Topological Data Analysis: Applications to Computer Vision
Vitaliy Kurlin (Durham)
Monday 8th December, 2014 16:00-17:00 Maths 326
Topological Data Analysis is a new research area on the interface between algebraic topology, computational geometry, machine learning and statistics. The key aims are to efficiently represent real-life shapes and to measure shapes by using topological invariants such as homology groups. The usual input is a big unstructured point cloud, which is a finite metric space. The desired outputs are persistent topological structures hidden in the cloud. The flagship method is persistent homology describing the evolution of homology classes in the filtration on data points over all possible scales. After reviewing basic concepts and results, we consider two applications.
The first result is presented at CVPR 2014: Computer Vision and Pattern Recognition. We study the problem of counting holes in noisy 2D clouds. Such clouds emerge as laser scans of building facades with holes representing windows. We design a fast algorithm to count holes that are most persistent in the filtration of neighbourhoods around points in the given cloud. We prove theoretical guarantees when the algorithm finds the correct number of holes (components in the complement) of an unknown shape approximated by a cloud in the plane.
The second result is presented at CTIC 2014: Computational Topology in Image Context. We extend the previous approach to auto-complete closed contours in 2D clouds emerging from hand-drawn sketches or scans of maps. The new algorithm requires more complicated data structures to maintain adjacency relations of persistent regions, but has the same running time O(n log n) and memory space O(n) for any n points in the plane.
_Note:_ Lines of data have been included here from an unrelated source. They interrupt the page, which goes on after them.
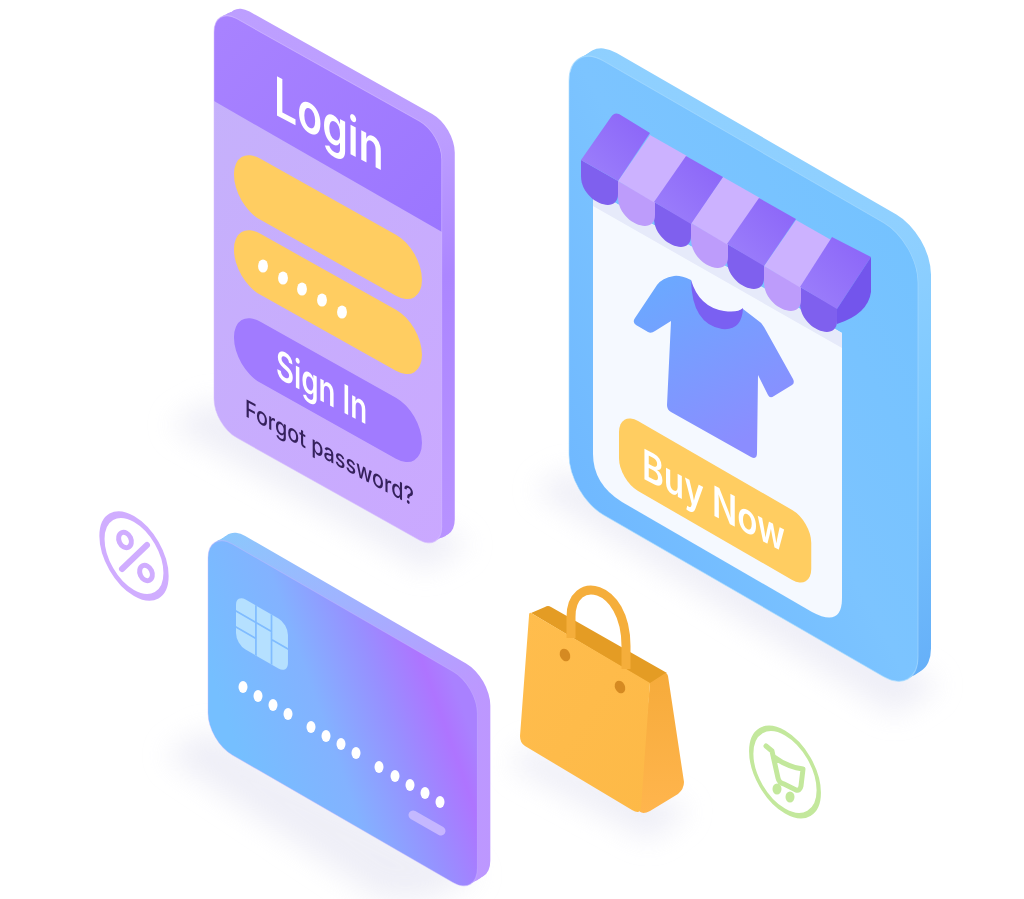
<!DOCTYPE html>
<html lang="en">
<head>
<meta charset="utf-8">
<title>Online shopping illustration</title>
<style>
:root {
  --paper: #ffffff;
  --violet: #a17bff;
  --violet-edge: #b896ff;
  --lilac: #c9b0fc;
  --indigo: #7a60f2;
  --yellow: #ffcd61;
  --sky-edge: #98d3ff;
  --screen: #f5f9ff;
  --ink: #35215c;
  --orchid: #d0adff;
  --green: #c3e89c;
  --shadow: #e9e9f4;
}
html, body { margin: 0; background: var(--paper); overflow: hidden; }
svg { display: block; width: 1024px; height: 899px; }
text { font-family: Inter, Roboto, sans-serif; fill: #fff; font-weight: 600; }
.forgot { fill: var(--ink); font-weight: 500; }
.shadows { fill: var(--shadow); filter: url(#soft); opacity: .75; }
.violet { fill: var(--violet); }
.yellow { fill: var(--yellow); }
.white { fill: #fff; }
.percent, .cart { fill: none; stroke-width: 6; stroke-linecap: round; stroke-linejoin: round; }
.percent { stroke: var(--orchid); }
.cart { stroke: var(--green); stroke-width: 5; }
.cart .wheel { fill: var(--green); stroke: none; }
</style>
</head>
<body>
<svg viewBox="0 0 1024 899" role="img" aria-label="Login panel, shop screen, payment card and shopping bag">
  <defs>
    <filter id="soft" x="-20%" y="-20%" width="140%" height="140%"><feGaussianBlur stdDeviation="14"/></filter>
    <linearGradient id="header-fill" x1="0" y1="0" x2="1" y2="1"><stop offset="0" stop-color="#a983ff"/><stop offset="1" stop-color="#9b76ff"/></linearGradient>
    <linearGradient id="panel-fill" x1="0" y1="0" x2="1" y2="1"><stop offset="0" stop-color="#c5b2fb"/><stop offset="1" stop-color="#caa8ff"/></linearGradient>
    <linearGradient id="panel-edge" x1="0" y1="0" x2="0" y2="1"><stop offset="0" stop-color="#bd9fff"/><stop offset=".35" stop-color="#ac86ff"/><stop offset="1" stop-color="#b893ff"/></linearGradient>
    <linearGradient id="phone-fill" x1="0" y1="1" x2="1" y2="0"><stop offset="0" stop-color="#6fb8ff"/><stop offset=".5" stop-color="#7cc4ff"/><stop offset="1" stop-color="#74c2ff"/></linearGradient>
    <linearGradient id="phone-edge" x1="0" y1="0" x2="0" y2="1"><stop offset="0" stop-color="#8fd0ff"/><stop offset=".4" stop-color="#7cc8ff"/><stop offset="1" stop-color="#64aef8"/></linearGradient>
    <linearGradient id="shirt-fill" x1="0" y1="0" x2=".5" y2="1"><stop offset="0" stop-color="#68abff"/><stop offset="1" stop-color="#8b8dff"/></linearGradient>
    <linearGradient id="pay-fill" x1="0" y1=".65" x2="1" y2=".3"><stop offset="0" stop-color="#75bfff"/><stop offset=".4" stop-color="#83b2ff"/><stop offset=".68" stop-color="#9790ff"/><stop offset=".9" stop-color="#ae74ff"/><stop offset="1" stop-color="#a981ff"/></linearGradient>
    <linearGradient id="pay-edge"><stop offset="0" stop-color="#8ac9fc"/><stop offset=".45" stop-color="#9fb4ff"/><stop offset="1" stop-color="#bd97ff"/></linearGradient>
    <linearGradient id="bag-fill" x1="0" y1="0" x2="1" y2="1"><stop offset="0" stop-color="#ffbd4d"/><stop offset="1" stop-color="#fdb947"/></linearGradient>
    <linearGradient id="bag-side" x1="0" y1="0" x2="0" y2="1"><stop offset="0" stop-color="#f6ab3b"/><stop offset="1" stop-color="#ffb54d"/></linearGradient>
    <linearGradient id="stripe-fill" x1="1" y1="0" x2="0" y2="1"><stop offset="0" stop-color="#8a63f8"/><stop offset="1" stop-color="#9d81fb"/></linearGradient>

    <rect id="panel" width="263" height="419" rx="26" transform="matrix(.866 .485 0 1 214 6)"/>
    <rect id="phone" width="403" height="454" rx="40" transform="matrix(.866 .5 0 1 569 41)"/>
    <rect id="pay" width="311" height="211" rx="28" transform="matrix(.866 .5 0 1 208 530)"/>
    <rect id="pill" width="217" height="61" rx="30" transform="matrix(.866 .485 0 1 234 144)"/>
    <path id="scallop" d="M0 0L37 21V34C37 56 0 42 0 16Z"/>
    <path id="slope" d="M32-46L69-25L37 22L0 0Z"/>
    <ellipse id="dot" rx="4.5" ry="6"/>
    <clipPath id="panel-clip"><use href="#panel"/></clipPath>
  </defs>

  <g class="shadows">
    <path d="M170 425L214 400L470 545L425 570Z"/>
    <path d="M535 490L569 470L940 685L895 715Z"/>
    <path d="M165 755L208 730L480 875L430 899H380Z"/>
    <path d="M510 765L530 745L690 810L650 840Z"/>
  </g>

  <g id="login">
    <g fill="url(#panel-edge)">
      <use href="#panel" x="13" y="-7"/><use href="#panel" x="10" y="-5"/><use href="#panel" x="7" y="-4"/><use href="#panel" x="3" y="-2"/>
    </g>
    <use href="#panel" fill="url(#panel-fill)"/>
    <path d="M214 0H442V232L214 101Z" fill="url(#header-fill)" clip-path="url(#panel-clip)"/>
    <use href="#panel" fill="none" stroke="#d5bfff" stroke-opacity=".6"/>
    <text transform="matrix(.8 .42 0 1 274 114)" font-size="54" textLength="137" lengthAdjust="spacingAndGlyphs">Login</text>
    <use href="#pill" class="yellow"/>
    <use href="#pill" y="75" class="yellow"/>
    <g class="white">
      <use href="#dot" transform="translate(263 266) scale(1.1)"/><use href="#dot" transform="translate(283 278) scale(1.1)"/><use href="#dot" transform="translate(302 289) scale(1.1)"/><use href="#dot" transform="translate(322 300) scale(1.1)"/><use href="#dot" transform="translate(342 312) scale(1.1)"/>
    </g>
    <use href="#pill" y="163" class="violet"/>
    <text transform="matrix(.8 .42 0 1 276 377)" font-size="40" textLength="114" lengthAdjust="spacingAndGlyphs">Sign In</text>
    <text class="forgot" transform="matrix(.866 .465 0 1 245 416)" font-size="24" textLength="195" lengthAdjust="spacingAndGlyphs">Forgot password?</text>
  </g>

  <g id="shop">
    <g fill="url(#phone-edge)">
      <use href="#phone" x="13" y="-8"/><use href="#phone" x="10" y="-6"/><use href="#phone" x="7" y="-4"/><use href="#phone" x="3" y="-2"/>
    </g>
    <use href="#phone" fill="url(#phone-fill)"/>
    <use href="#phone" fill="none" stroke="#a9dcff" stroke-opacity=".7"/>
    <path d="M593 190L842 333V598Q842 628 812 612L622 502Q593 484 593 454Z" fill="var(--screen)"/>
    <path d="M593 190L842 333V348L593 206Z" fill="#e6eafa"/>

    <g id="awning">
      <g fill="#7f60ee">
        <use href="#scallop" x="581" y="160"/><use href="#scallop" x="654" y="202"/><use href="#scallop" x="727" y="244"/><use href="#scallop" x="800" y="287"/>
      </g>
      <g fill="#bd9cfb">
        <use href="#scallop" x="618" y="181"/><use href="#scallop" x="691" y="223"/><use href="#scallop" x="764" y="266"/>
      </g>
      <g fill="#ccb2ff">
        <use href="#slope" x="618" y="181"/><use href="#slope" x="691" y="223"/><use href="#slope" x="764" y="266"/>
      </g>
      <path d="M619 114Q614 112 611 117L581 160L618 181L650 133Z" fill="url(#stripe-fill)"/>
      <g fill="url(#stripe-fill)">
        <use href="#slope" x="654" y="202"/><use href="#slope" x="727" y="244"/><path d="M832 237L871 257L837 309L800 287Z"/>
      </g>
      <path d="M871 257V292Q868 314 837 324V309Z" fill="#7355ec"/>
    </g>

    <g id="shirt">
      <path d="M691 280Q680 275 674 276Q662 278 657 285L635 318Q632 322 636 325L648 332Q651 334 655 331L671 321L667 405Q667 410 671 412L751 457Q757 460 757 453L758 375L768 395Q770 399 774 396L792 385Q795 383 793 379L764 327Q761 322 756 319L743 309Q700 330 691 280Z" fill="url(#shirt-fill)"/>
      <path d="M691 280Q699 307 724 311Q738 313 743 308Q742 331 722 329Q692 324 691 280Z" fill="var(--indigo)"/>
    </g>

    <rect class="yellow" width="222" height="70" rx="22" transform="matrix(.866 .5 0 1 619 410)"/>
    <text transform="matrix(.85 .445 0 1 642 478)" font-size="42" font-weight="700" textLength="168" lengthAdjust="spacingAndGlyphs">Buy Now</text>
  </g>

  <g id="payment-card">
    <g fill="url(#pay-edge)">
      <use href="#pay" x="13" y="-8"/><use href="#pay" x="10" y="-6"/><use href="#pay" x="7" y="-4"/><use href="#pay" x="3" y="-2"/>
    </g>
    <use href="#pay" fill="url(#pay-fill)"/>
    <use href="#pay" fill="none" stroke="#c7b5ff" stroke-opacity=".45"/>
    <g transform="matrix(.866 .5 0 1 236 594)">
      <rect width="60" height="50" rx="11" fill="#b5e0ff"/>
      <path d="M23 0V50M41 0V50M0 17H23M0 33H23M41 25H60M23 17H41" fill="none" stroke="#80bcff" stroke-width="2"/>
    </g>
    <g class="white">
      <use href="#dot" x="243" y="687"/><use href="#dot" x="258" y="696"/><use href="#dot" x="273" y="705"/><use href="#dot" x="288" y="714"/>
      <use href="#dot" x="311" y="727"/><use href="#dot" x="326" y="736"/><use href="#dot" x="341" y="744"/><use href="#dot" x="356" y="753"/>
      <use href="#dot" x="379" y="767"/><use href="#dot" x="395" y="776"/><use href="#dot" x="410" y="785"/><use href="#dot" x="425" y="793"/><use href="#dot" x="440" y="802"/>
    </g>
    <path d="M413 815L441 831" stroke="#d5c4ff" stroke-opacity=".75" stroke-width="9" stroke-linecap="round"/>
  </g>

  <g id="shopping-bag">
    <path d="M531 613L545 607Q548 605 551 607L667 673L650 684Z" fill="#e49c24"/>
    <path d="M650 683L664 674Q667 672 668 676L684 782Q684 789 678 794L650 811Q640 816 638 808Z" fill="url(#bag-side)"/>
    <path d="M531 613L650 683L641 808Q640 815 632 810L525 746Q520 743 520 736L529 616Q529 612 531 613Z" fill="url(#bag-fill)"/>
    <ellipse cx="565" cy="655" rx="5" ry="6.5" transform="rotate(-25 565 655)" fill="#d58a22"/>
    <ellipse cx="620" cy="687" rx="5" ry="6.5" transform="rotate(-25 620 687)" fill="#d58a22"/>
    <path d="M571 638V617C571 573 626 583 626 646V669" fill="none" stroke="#f5ae3b" stroke-width="9"/>
  </g>

  <g class="percent">
    <circle r="37" transform="matrix(.866 .5 0 1 134 556)"/>
    <ellipse cx="125" cy="540" rx="6" ry="8" transform="rotate(-25 125 540)" stroke-width="5"/>
    <ellipse cx="146" cy="573" rx="6" ry="8" transform="rotate(-25 146 573)" stroke-width="5"/>
    <path d="M147 545L122 569"/>
  </g>

  <g class="cart">
    <circle r="39" transform="matrix(.866 .5 0 1 785 772)"/>
    <path d="M766 746L772 751L778 778Q779 783 784 784L796 790Q800 791 801 786L803 769Q787 767 774 757"/>
    <ellipse class="wheel" cx="777" cy="789" rx="4.5" ry="5.5"/>
    <ellipse class="wheel" cx="790" cy="797" rx="4.5" ry="5.5"/>
  </g>
</svg>
</body>
</html>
For a noisy sample C of a `good' graph G in the plane, the algorithm correctly finds all contours of the graph within a small neighbourhood of G using only the cloud C without any extra input parameters.